**ASSIGNMENT**. Of all the entries below, only the lines from the one with "692C460 703 495" up to and including the one with "775L660 798M600 783L655" are to be duplicated exactly.

** Opening DATA PROVIDED block **

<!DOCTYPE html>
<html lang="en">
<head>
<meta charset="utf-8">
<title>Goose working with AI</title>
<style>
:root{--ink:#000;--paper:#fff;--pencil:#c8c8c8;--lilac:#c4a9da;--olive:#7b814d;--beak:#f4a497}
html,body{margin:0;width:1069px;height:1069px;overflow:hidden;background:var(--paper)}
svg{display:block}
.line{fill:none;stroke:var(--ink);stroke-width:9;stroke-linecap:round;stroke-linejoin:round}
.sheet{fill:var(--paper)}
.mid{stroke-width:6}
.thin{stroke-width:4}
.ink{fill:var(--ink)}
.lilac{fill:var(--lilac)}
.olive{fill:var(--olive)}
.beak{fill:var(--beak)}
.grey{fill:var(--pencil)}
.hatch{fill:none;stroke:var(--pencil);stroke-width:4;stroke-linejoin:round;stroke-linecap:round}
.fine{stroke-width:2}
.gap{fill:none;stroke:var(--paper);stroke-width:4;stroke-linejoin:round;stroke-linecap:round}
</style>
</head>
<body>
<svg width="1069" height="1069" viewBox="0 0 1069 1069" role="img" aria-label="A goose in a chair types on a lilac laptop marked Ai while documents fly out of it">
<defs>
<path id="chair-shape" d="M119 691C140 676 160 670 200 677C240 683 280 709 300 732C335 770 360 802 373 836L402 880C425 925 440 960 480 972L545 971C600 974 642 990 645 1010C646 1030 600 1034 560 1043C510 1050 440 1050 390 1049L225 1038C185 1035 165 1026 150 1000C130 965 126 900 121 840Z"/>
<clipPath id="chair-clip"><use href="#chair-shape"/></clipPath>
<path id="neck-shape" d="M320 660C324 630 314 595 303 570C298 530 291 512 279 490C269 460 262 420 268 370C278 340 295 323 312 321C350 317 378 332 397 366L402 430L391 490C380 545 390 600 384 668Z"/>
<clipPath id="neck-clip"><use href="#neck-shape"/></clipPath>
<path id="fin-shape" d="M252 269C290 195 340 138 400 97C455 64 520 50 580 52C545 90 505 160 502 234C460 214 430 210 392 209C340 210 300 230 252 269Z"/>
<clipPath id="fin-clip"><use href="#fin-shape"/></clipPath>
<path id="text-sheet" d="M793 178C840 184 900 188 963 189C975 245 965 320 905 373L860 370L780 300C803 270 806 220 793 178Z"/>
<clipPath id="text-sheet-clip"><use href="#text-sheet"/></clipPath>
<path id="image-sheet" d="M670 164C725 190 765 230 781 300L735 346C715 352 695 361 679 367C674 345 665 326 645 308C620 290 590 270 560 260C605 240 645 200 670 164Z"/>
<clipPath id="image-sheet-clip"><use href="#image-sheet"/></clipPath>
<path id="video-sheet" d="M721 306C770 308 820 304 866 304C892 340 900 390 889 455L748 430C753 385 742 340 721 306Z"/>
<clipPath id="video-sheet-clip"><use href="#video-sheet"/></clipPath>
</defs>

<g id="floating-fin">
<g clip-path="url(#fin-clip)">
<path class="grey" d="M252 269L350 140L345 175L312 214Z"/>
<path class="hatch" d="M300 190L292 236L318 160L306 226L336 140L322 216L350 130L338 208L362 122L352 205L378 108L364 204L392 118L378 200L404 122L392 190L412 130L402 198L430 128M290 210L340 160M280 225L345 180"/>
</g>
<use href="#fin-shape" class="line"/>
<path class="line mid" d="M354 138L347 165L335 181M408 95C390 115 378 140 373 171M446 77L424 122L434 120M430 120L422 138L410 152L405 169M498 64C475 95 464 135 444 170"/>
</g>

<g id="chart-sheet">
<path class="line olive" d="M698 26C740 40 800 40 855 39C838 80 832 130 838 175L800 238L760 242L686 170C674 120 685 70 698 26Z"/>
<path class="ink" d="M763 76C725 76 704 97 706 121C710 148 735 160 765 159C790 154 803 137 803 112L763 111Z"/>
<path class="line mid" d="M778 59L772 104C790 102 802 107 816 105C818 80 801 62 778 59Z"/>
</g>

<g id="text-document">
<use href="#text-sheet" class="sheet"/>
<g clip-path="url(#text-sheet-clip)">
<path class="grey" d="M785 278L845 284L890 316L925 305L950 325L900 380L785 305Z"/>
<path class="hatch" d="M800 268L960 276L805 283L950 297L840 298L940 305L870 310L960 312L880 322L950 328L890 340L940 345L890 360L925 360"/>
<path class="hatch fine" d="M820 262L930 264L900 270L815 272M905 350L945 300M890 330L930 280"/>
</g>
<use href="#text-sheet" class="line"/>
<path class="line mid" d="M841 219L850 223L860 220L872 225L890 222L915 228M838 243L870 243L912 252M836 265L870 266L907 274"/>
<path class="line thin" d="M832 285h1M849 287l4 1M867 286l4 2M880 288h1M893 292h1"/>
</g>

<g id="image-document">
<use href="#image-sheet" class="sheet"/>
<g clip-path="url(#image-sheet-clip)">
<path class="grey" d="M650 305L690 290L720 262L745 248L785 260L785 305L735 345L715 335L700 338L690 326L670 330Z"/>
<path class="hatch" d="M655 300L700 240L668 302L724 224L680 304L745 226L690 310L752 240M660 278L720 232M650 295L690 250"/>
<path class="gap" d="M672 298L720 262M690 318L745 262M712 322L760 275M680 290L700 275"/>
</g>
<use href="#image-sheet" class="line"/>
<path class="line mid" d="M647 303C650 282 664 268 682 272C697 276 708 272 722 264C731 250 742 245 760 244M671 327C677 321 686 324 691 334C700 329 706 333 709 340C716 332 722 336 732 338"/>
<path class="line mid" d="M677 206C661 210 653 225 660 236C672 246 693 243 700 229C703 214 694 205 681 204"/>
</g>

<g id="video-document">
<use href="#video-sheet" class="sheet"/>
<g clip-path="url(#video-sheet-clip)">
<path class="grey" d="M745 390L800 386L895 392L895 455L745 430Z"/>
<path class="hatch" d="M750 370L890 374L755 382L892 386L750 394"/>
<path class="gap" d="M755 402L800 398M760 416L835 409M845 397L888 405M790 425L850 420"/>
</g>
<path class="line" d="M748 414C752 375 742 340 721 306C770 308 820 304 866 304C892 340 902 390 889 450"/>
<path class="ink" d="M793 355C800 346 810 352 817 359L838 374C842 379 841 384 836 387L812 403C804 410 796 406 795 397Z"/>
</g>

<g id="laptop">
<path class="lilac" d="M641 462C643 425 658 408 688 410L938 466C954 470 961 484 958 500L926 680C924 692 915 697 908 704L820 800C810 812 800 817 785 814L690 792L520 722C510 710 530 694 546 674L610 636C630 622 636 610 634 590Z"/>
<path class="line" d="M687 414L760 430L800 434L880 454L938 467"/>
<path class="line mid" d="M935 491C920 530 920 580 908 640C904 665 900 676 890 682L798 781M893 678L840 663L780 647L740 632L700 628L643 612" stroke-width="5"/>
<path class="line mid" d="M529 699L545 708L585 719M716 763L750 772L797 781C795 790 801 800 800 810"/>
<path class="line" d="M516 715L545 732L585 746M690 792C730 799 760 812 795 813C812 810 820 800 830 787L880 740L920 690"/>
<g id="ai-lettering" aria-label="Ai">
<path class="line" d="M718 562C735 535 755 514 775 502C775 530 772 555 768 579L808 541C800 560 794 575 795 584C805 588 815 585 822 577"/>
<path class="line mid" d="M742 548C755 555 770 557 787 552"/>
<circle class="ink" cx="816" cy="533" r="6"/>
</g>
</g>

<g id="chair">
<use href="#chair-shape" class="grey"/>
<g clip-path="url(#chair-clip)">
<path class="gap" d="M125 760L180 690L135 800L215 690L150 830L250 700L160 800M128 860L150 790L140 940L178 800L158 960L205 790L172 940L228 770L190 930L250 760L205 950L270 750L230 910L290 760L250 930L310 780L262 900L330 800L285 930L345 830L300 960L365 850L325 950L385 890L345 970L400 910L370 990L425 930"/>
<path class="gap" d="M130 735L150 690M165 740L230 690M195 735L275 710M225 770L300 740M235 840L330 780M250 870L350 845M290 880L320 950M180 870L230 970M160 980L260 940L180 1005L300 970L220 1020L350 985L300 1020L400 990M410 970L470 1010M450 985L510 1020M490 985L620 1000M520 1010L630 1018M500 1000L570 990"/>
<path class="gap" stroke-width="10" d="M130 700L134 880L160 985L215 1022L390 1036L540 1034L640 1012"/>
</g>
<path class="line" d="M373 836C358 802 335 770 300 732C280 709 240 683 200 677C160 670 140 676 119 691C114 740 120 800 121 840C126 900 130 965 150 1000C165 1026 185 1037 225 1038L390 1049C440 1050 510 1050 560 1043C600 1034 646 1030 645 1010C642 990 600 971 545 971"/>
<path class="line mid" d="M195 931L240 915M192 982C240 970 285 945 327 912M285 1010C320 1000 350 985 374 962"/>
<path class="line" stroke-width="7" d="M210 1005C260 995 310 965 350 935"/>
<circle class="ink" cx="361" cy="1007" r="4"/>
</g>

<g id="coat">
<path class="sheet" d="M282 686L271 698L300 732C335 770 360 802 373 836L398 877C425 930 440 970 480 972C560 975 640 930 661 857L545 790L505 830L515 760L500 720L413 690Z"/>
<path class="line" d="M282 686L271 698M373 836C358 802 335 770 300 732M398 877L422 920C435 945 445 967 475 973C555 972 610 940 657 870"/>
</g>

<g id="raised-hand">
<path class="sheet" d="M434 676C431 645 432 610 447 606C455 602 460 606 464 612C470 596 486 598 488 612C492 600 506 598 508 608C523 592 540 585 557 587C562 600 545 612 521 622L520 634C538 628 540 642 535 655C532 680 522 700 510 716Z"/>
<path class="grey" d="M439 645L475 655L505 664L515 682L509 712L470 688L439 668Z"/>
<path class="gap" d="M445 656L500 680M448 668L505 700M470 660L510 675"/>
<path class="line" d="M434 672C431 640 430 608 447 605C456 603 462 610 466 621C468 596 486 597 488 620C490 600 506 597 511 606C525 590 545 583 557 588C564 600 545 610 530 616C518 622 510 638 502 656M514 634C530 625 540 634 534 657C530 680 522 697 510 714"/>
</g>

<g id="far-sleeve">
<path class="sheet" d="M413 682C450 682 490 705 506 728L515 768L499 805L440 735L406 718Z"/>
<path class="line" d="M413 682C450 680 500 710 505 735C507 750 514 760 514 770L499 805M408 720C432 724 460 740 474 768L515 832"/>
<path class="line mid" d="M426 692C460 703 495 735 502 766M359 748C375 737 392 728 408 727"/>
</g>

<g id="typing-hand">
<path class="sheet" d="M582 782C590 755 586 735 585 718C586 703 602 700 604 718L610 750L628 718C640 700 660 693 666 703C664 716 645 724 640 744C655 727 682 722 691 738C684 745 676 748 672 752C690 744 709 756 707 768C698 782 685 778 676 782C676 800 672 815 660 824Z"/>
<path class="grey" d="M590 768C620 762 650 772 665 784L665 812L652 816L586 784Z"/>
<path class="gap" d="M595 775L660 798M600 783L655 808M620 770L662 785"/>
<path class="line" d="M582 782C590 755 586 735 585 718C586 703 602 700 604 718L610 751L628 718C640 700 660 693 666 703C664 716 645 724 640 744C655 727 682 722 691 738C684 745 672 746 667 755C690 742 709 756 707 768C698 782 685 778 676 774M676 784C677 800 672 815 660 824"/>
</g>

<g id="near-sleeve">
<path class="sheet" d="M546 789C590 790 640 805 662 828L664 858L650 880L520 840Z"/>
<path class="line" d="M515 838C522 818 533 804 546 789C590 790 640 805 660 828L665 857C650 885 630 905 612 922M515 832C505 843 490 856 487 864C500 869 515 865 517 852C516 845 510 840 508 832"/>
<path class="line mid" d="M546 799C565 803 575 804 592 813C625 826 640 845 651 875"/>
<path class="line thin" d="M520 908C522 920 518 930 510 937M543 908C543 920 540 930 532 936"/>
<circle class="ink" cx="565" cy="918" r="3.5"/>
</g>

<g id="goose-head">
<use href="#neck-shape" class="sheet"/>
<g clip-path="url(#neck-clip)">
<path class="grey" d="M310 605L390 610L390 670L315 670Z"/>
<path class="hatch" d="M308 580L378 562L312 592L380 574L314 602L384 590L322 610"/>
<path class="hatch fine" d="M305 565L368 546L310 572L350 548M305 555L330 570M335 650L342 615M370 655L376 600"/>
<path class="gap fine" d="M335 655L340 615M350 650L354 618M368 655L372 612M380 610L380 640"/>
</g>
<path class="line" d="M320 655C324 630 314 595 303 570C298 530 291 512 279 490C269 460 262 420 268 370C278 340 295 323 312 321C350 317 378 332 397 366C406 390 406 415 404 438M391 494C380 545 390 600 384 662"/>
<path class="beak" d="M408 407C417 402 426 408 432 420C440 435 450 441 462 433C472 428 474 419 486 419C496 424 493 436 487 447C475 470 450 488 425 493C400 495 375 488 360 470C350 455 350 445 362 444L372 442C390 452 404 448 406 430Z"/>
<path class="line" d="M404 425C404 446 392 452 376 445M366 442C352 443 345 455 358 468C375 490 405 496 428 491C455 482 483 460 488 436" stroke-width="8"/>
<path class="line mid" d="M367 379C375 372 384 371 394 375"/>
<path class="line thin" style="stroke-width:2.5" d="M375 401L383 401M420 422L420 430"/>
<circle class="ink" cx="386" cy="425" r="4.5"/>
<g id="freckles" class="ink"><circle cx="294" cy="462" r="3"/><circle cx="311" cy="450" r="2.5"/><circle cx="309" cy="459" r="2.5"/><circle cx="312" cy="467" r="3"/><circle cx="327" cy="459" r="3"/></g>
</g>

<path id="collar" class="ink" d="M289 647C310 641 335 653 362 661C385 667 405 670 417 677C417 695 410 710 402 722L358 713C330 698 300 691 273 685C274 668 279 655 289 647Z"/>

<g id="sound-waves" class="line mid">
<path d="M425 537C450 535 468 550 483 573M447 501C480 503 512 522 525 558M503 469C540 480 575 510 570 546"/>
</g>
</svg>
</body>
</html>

** Closing DATA PROVIDED block **

**EXERCISE SOLUTION**.
<path class="line mid" d="M426 692C460 703 495 735 502 766M359 748C375 737 392 728 408 727"/>
</g>

<g id="typing-hand">
<path class="sheet" d="M582 782C590 755 586 735 585 718C586 703 602 700 604 718L610 750L628 718C640 700 660 693 666 703C664 716 645 724 640 744C655 727 682 722 691 738C684 745 676 748 672 752C690 744 709 756 707 768C698 782 685 778 676 782C676 800 672 815 660 824Z"/>
<path class="grey" d="M590 768C620 762 650 772 665 784L665 812L652 816L586 784Z"/>
<path class="gap" d="M595 775L660 798M600 783L655 808M620 770L662 785"/>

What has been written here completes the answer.